■ TASK REQUIREMENTS:
Search the records for the string "count" and copy every line where it turns up.

Stored data entries:
------------------------
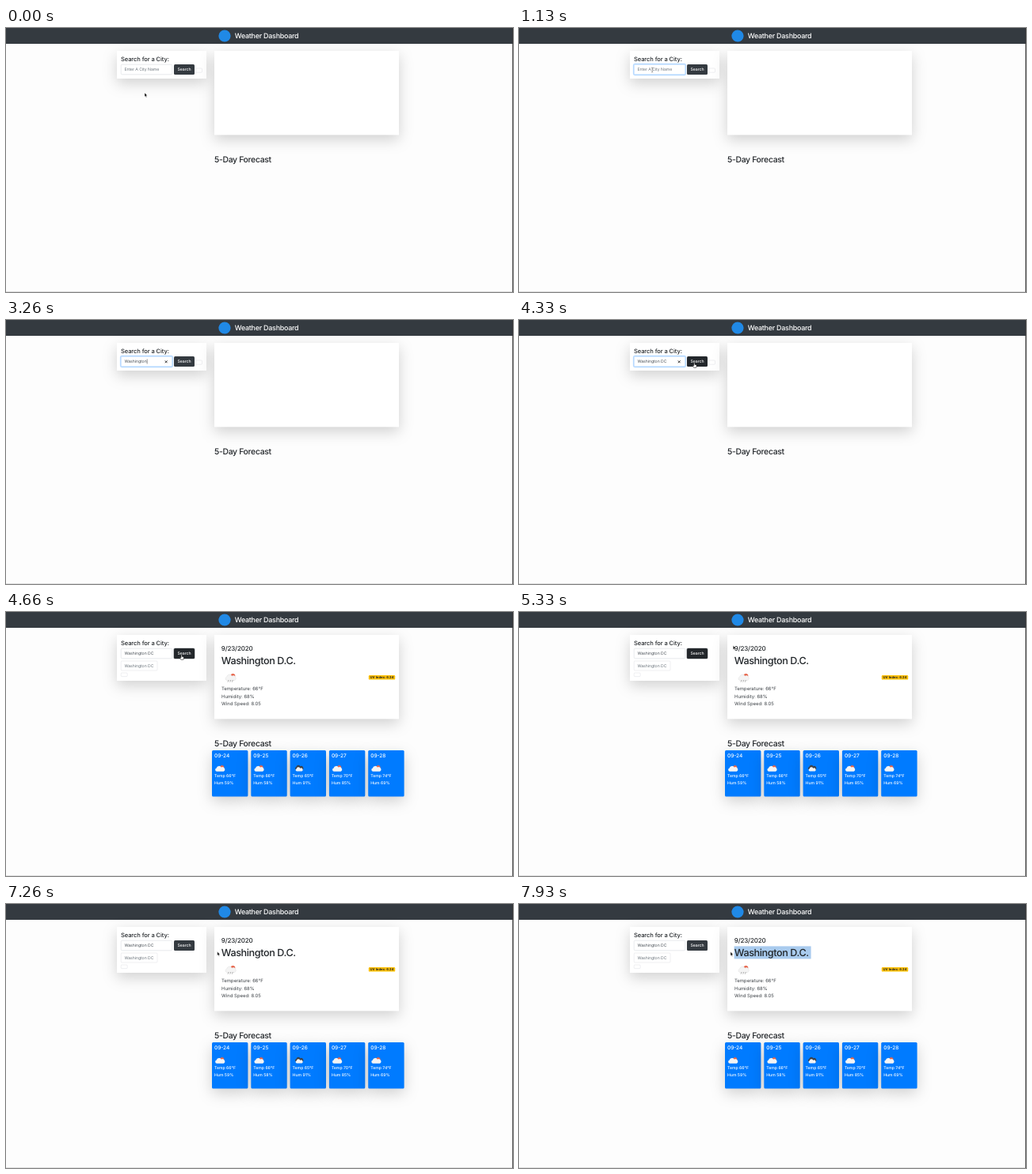
An HTML page that plays this animation: 640 by 334 pixels, repeating every 8 s.

```html
<!DOCTYPE html>
<html lang="en">
<head>
<meta charset="utf-8">
<title>Weather Dashboard</title>
<style>
  html, body { margin: 0; width: 100%; height: 100%; overflow: hidden; background: #fdfdfd; }
  svg { display: block; width: 640px; height: 334px; }
  text { font-family: Inter, "Open Sans", sans-serif; text-rendering: geometricPrecision; white-space: pre; }
  .shadow { filter: drop-shadow(0 6px 9px rgba(0, 0, 0, .175)); }
</style>
</head>
<body>
<svg id="stage" viewBox="0 0 640 334"></svg>
<script>
const LOOP = 8000, FPS = 15;
const INK = '#212529', DARK = '#343a40', BLUE = '#007bff', LINE = '#ced4da';
const stage = document.getElementById('stage');

function add(parent, tag, attrs = {}) {
  const el = document.createElementNS('http://www.w3.org/2000/svg', tag);
  for (const key in attrs) el.setAttribute(key, attrs[key]);
  parent.appendChild(el);
  return el;
}
const group = (parent, attrs) => add(parent, 'g', attrs);
const box = (parent, x, y, width, height, fill, more) =>
  add(parent, 'rect', { x, y, width, height, fill, ...more });
const disc = (parent, cx, cy, r, fill) => add(parent, 'circle', { cx, cy, r, fill });

// Text centred on its capitals at cy; track is letter spacing in em.
function label(parent, str, x, cy, size, { fill = INK, weight = 400, track = 0, anchor = 'start' } = {}) {
  const el = add(parent, 'text', {
    x, y: cy + size * 0.364, fill, 'font-size': size, 'font-weight': weight,
    'letter-spacing': track * size, 'text-anchor': anchor
  });
  el.textContent = str;
  return el;
}
const show = (el, on) => { el.style.visibility = on ? 'visible' : 'hidden'; };

const CLOUD = 'M-4 3.4a2.2 2.2 0 0 1-.4-4.3A3.2 3.2 0 0 1 1.6-1.8A2.7 2.7 0 0 1 4.6 3.4z';
function weatherIcon(parent, x, y, { scale = 1, night = false, rain = false } = {}) {
  const g = group(parent, { transform: `translate(${x} ${y}) scale(${scale})` });
  if (night) add(g, 'path', { d: CLOUD, fill: '#3c4149', transform: 'translate(1 -1.2) scale(.85)' });
  else disc(g, 2.2, -1.5, 2.6, '#e8664b');
  add(g, 'path', {
    d: CLOUD, fill: '#f4f4f4', transform: night ? 'translate(1 1) scale(.75)' : 'translate(-.4 .4)',
    stroke: rain ? '#d5d5d5' : 'none', 'stroke-width': .3
  });
  if (rain) add(g, 'path', { d: 'M-2.6 3.2l-1 2.4M-.2 3.2l-1 2.4M2.2 3.2l-1 2.4', stroke: '#777', 'stroke-width': .5 });
}

// Page frame
box(stage, 0, 0, 640, 334, '#fdfdfd');
box(stage, 0, 333, 640, 1, '#e2e2e2');
box(stage, 0, 0, 640, 20, DARK);
box(stage, 639.2, 0, .8, 334, '#333');
disc(stage, 276, 10, 7.6, '#2089e6');
label(stage, 'Weather Dashboard', 288.7, 9.5, 8.9, { fill: '#fff', weight: 500, track: -.025 });

// Search panel
const panel = box(stage, 140, 29, 113, 35, '#fff', { class: 'shadow' });
label(stage, 'Search for a City:', 145, 39.2, 7.5, { weight: 500, track: -.01 });
const ring = box(stage, 144.4, 45.4, 66.2, 14.2, 'none', { rx: 2, stroke: '#bfdeff', 'stroke-width': 1.1 });
const field = box(stage, 145.2, 46.2, 64.6, 12.6, '#fff', { rx: 1.5, 'stroke-width': .5 });
const small = { track: -.01 };
const hint = label(stage, 'Enter A City Name', 149.5, 52.5, 5.15, { ...small, fill: '#6c757d' });
const typed = label(stage, '', 149.5, 52.5, 5.15, { ...small, fill: '#495057' });
const caret = box(stage, 0, 49.4, .5, 6.2, '#333');
const clear = add(stage, 'path', { d: 'M200.8 51.4l2.8 2.8m0-2.8l-2.8 2.8', stroke: '#222', 'stroke-width': .9 });
const halo = box(stage, 211.4, 45.4, 27.2, 14.2, '#a6a9ac', { rx: 2.2 });
const button = box(stage, 212, 46, 26, 13, DARK, { rx: 1.5 });
label(stage, 'Search', 225, 52.5, 5.15, { fill: '#fff', weight: 500, track: -.01, anchor: 'middle' });

const outline = { rx: 1, stroke: '#dcdfe2', 'stroke-width': .5 };
const emptyItem = box(stage, 239.5, 51, 8, 5.2, '#fff', outline);
const history = group(stage);
box(history, 145.2, 62, 45.8, 12, '#fff', outline);
label(history, 'Washington DC', 149.5, 68, 5.15, { ...small, fill: '#6c757d' });

// Current weather and forecast
box(stage, 263, 29, 233, 106.3, '#fff', { class: 'shadow' });
label(stage, '5-Day Forecast', 263, 166.5, 10.4, { weight: 500, track: -.03 });

const results = group(stage);
const marks = [[271.6, 41, 40.4, 9], [271.6, 53.4, 68, 16], [271.6, 53.4, 97, 16]]
  .map(([x, y, w, h]) => box(results, x, y, w, h, '#a9cbee'));
label(results, '9/23/2020', 271.8, 46, 8, { weight: 500, track: -.02 });
label(results, 'Washington D.C.', 271.8, 61.7, 12.6, { weight: 500, track: -.03 });
weatherIcon(results, 284, 82.5, { scale: 1.1, rain: true });
['Temperature: 66°F', 'Humidity: 68%', 'Wind Speed: 8.05'].forEach((line, i) =>
  label(results, line, 272, 97.2 + i * 9.4, 5.95, { fill: '#3a3f44' }));
box(results, 457.8, 80, 33.4, 5.6, '#ffc107', { rx: 1.2 });
label(results, 'UV Index: 6.24', 474.5, 82.8, 4.15, { weight: 700, anchor: 'middle' });

[['09-24', 66, 59], ['09-25', 66, 58], ['09-26', 65, 91], ['09-27', 70, 85], ['09-28', 74, 69]]
  .forEach(([day, temp, hum], i) => {
    const x = 260 + i * 49.3, white = { fill: '#fff', weight: 500 };
    box(results, x, 175, 45.4, 58.6, BLUE, { rx: 1.5, class: 'shadow' });
    label(results, day, x + 3, 182, 6.5, white);
    weatherIcon(results, x + 10.5, 198, { night: i === 2 });
    label(results, `Temp ${temp}°F`, x + 3, 207.2, 5.15, white);
    label(results, `Hum ${hum}%`, x + 3, 216.3, 5.15, white);
  });

// Pointers, each with its hot spot at 0,0
const pointers = {
  arrow: add(stage, 'path', {
    d: 'M0 0V4.9L1.1 3.9L1.9 5.7L2.7 5.3L1.9 3.6H3.4z',
    fill: '#000', stroke: '#fff', 'stroke-width': .4
  }),
  beam: add(stage, 'path', {
    d: 'M-1-3Q0-3 0-2.4Q0-3 1-3M0-2.4V2.4M-1 3Q0 3 0 2.4Q0 3 1 3',
    fill: 'none', stroke: '#444', 'stroke-width': .5
  }),
  hand: add(stage, 'path', {
    d: 'M-.6 0Q0-.7.6 0V2L2.6 2.6Q3.1 2.8 2.9 3.8L2.4 6H-.7L-2.1 3.7Q-1.8 2.9-.6 3.7z',
    fill: '#fff', stroke: '#000', 'stroke-width': .5
  })
};

// Time, x, y of the pointer
const PATH = [
  [0, 175, 82], [200, 176, 78], [800, 168, 53], [3930, 174, 53], [4060, 178, 53], [4130, 178, 53],
  [4330, 221.3, 54.3], [5000, 222, 54.3], [5270, 270.3, 42.5], [6600, 270.3, 42.5],
  [6930, 259, 54], [7230, 267, 60.5], [LOOP, 267, 60.5]
];
const WORD = 'Washington DC';
const KEYS = [1330, 1730, 1870, 2070, 2200, 2330, 2600, 2800, 3000, 3200, 3400, 3600, 3800];

function pointerAt(t) {
  const i = PATH.findIndex((p, n) => n && t <= p[0]);
  const [t0, x0, y0] = PATH[i - 1], [t1, x1, y1] = PATH[i];
  const u = (t - t0) / (t1 - t0), k = u * u * (3 - 2 * u);
  return [x0 + (x1 - x0) * k, y0 + (y1 - y0) * k];
}

function draw(now) {
  const t = Math.floor((now + 4) * FPS / 1000) * 1000 / FPS + 1;
  const within = (a, b) => t >= a && t < b;

  const focused = within(800, 4460), loaded = t >= 4600;
  const count = KEYS.filter(k => t >= k).length;
  show(ring, focused);
  field.setAttribute('stroke', focused ? '#80bdff' : LINE);
  typed.textContent = WORD.slice(0, count);
  show(hint, !count);
  show(clear, count && t < 4600);
  show(caret, focused && t < 4000 && (count ? true : t % 1060 > 500));
  caret.setAttribute('x', 149.7 + (count ? typed.getComputedTextLength() : 0));

  const pressed = within(4460, 5660);
  show(halo, pressed);
  button.setAttribute('fill', pressed || within(4260, 5130) ? '#23272b' : DARK);

  panel.setAttribute('height', loaded ? 58 : 35);
  emptyItem.setAttribute('x', loaded ? 145.2 : 239.5);
  emptyItem.setAttribute('y', loaded ? 77 : 51);
  emptyItem.setAttribute('height', loaded ? 4.6 : 5.2);
  show(history, loaded);
  results.style.display = loaded ? '' : 'none';
  show(marks[0], within(5860, 6660));
  show(marks[1], within(7660, 7790));
  show(marks[2], t >= 7790);

  const [x, y] = pointerAt(t);
  const inField = x > 145 && x < 210 && y > 46 && y < 59;
  const kind = inField ? 'beam' : within(4200, 5130) ? 'hand' : 'arrow';
  for (const name in pointers) {
    show(pointers[name], name === kind && !within(1330, 4000));
    pointers[name].setAttribute('transform', `translate(${x} ${y})`);
  }
}

const start = performance.now();
function tick() {
  draw((performance.now() - start) % (LOOP - 5));
  requestAnimationFrame(tick);
}
tick();
</script>
</body>
</html>
```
------------------------
■ REPLY:
  const count = KEYS.filter(k => t >= k).length;
  typed.textContent = WORD.slice(0, count);
  show(hint, !count);
  show(clear, count && t < 4600);
  show(caret, focused && t < 4000 && (count ? true : t % 1060 > 500));
  caret.setAttribute('x', 149.7 + (count ? typed.getComputedTextLength() : 0));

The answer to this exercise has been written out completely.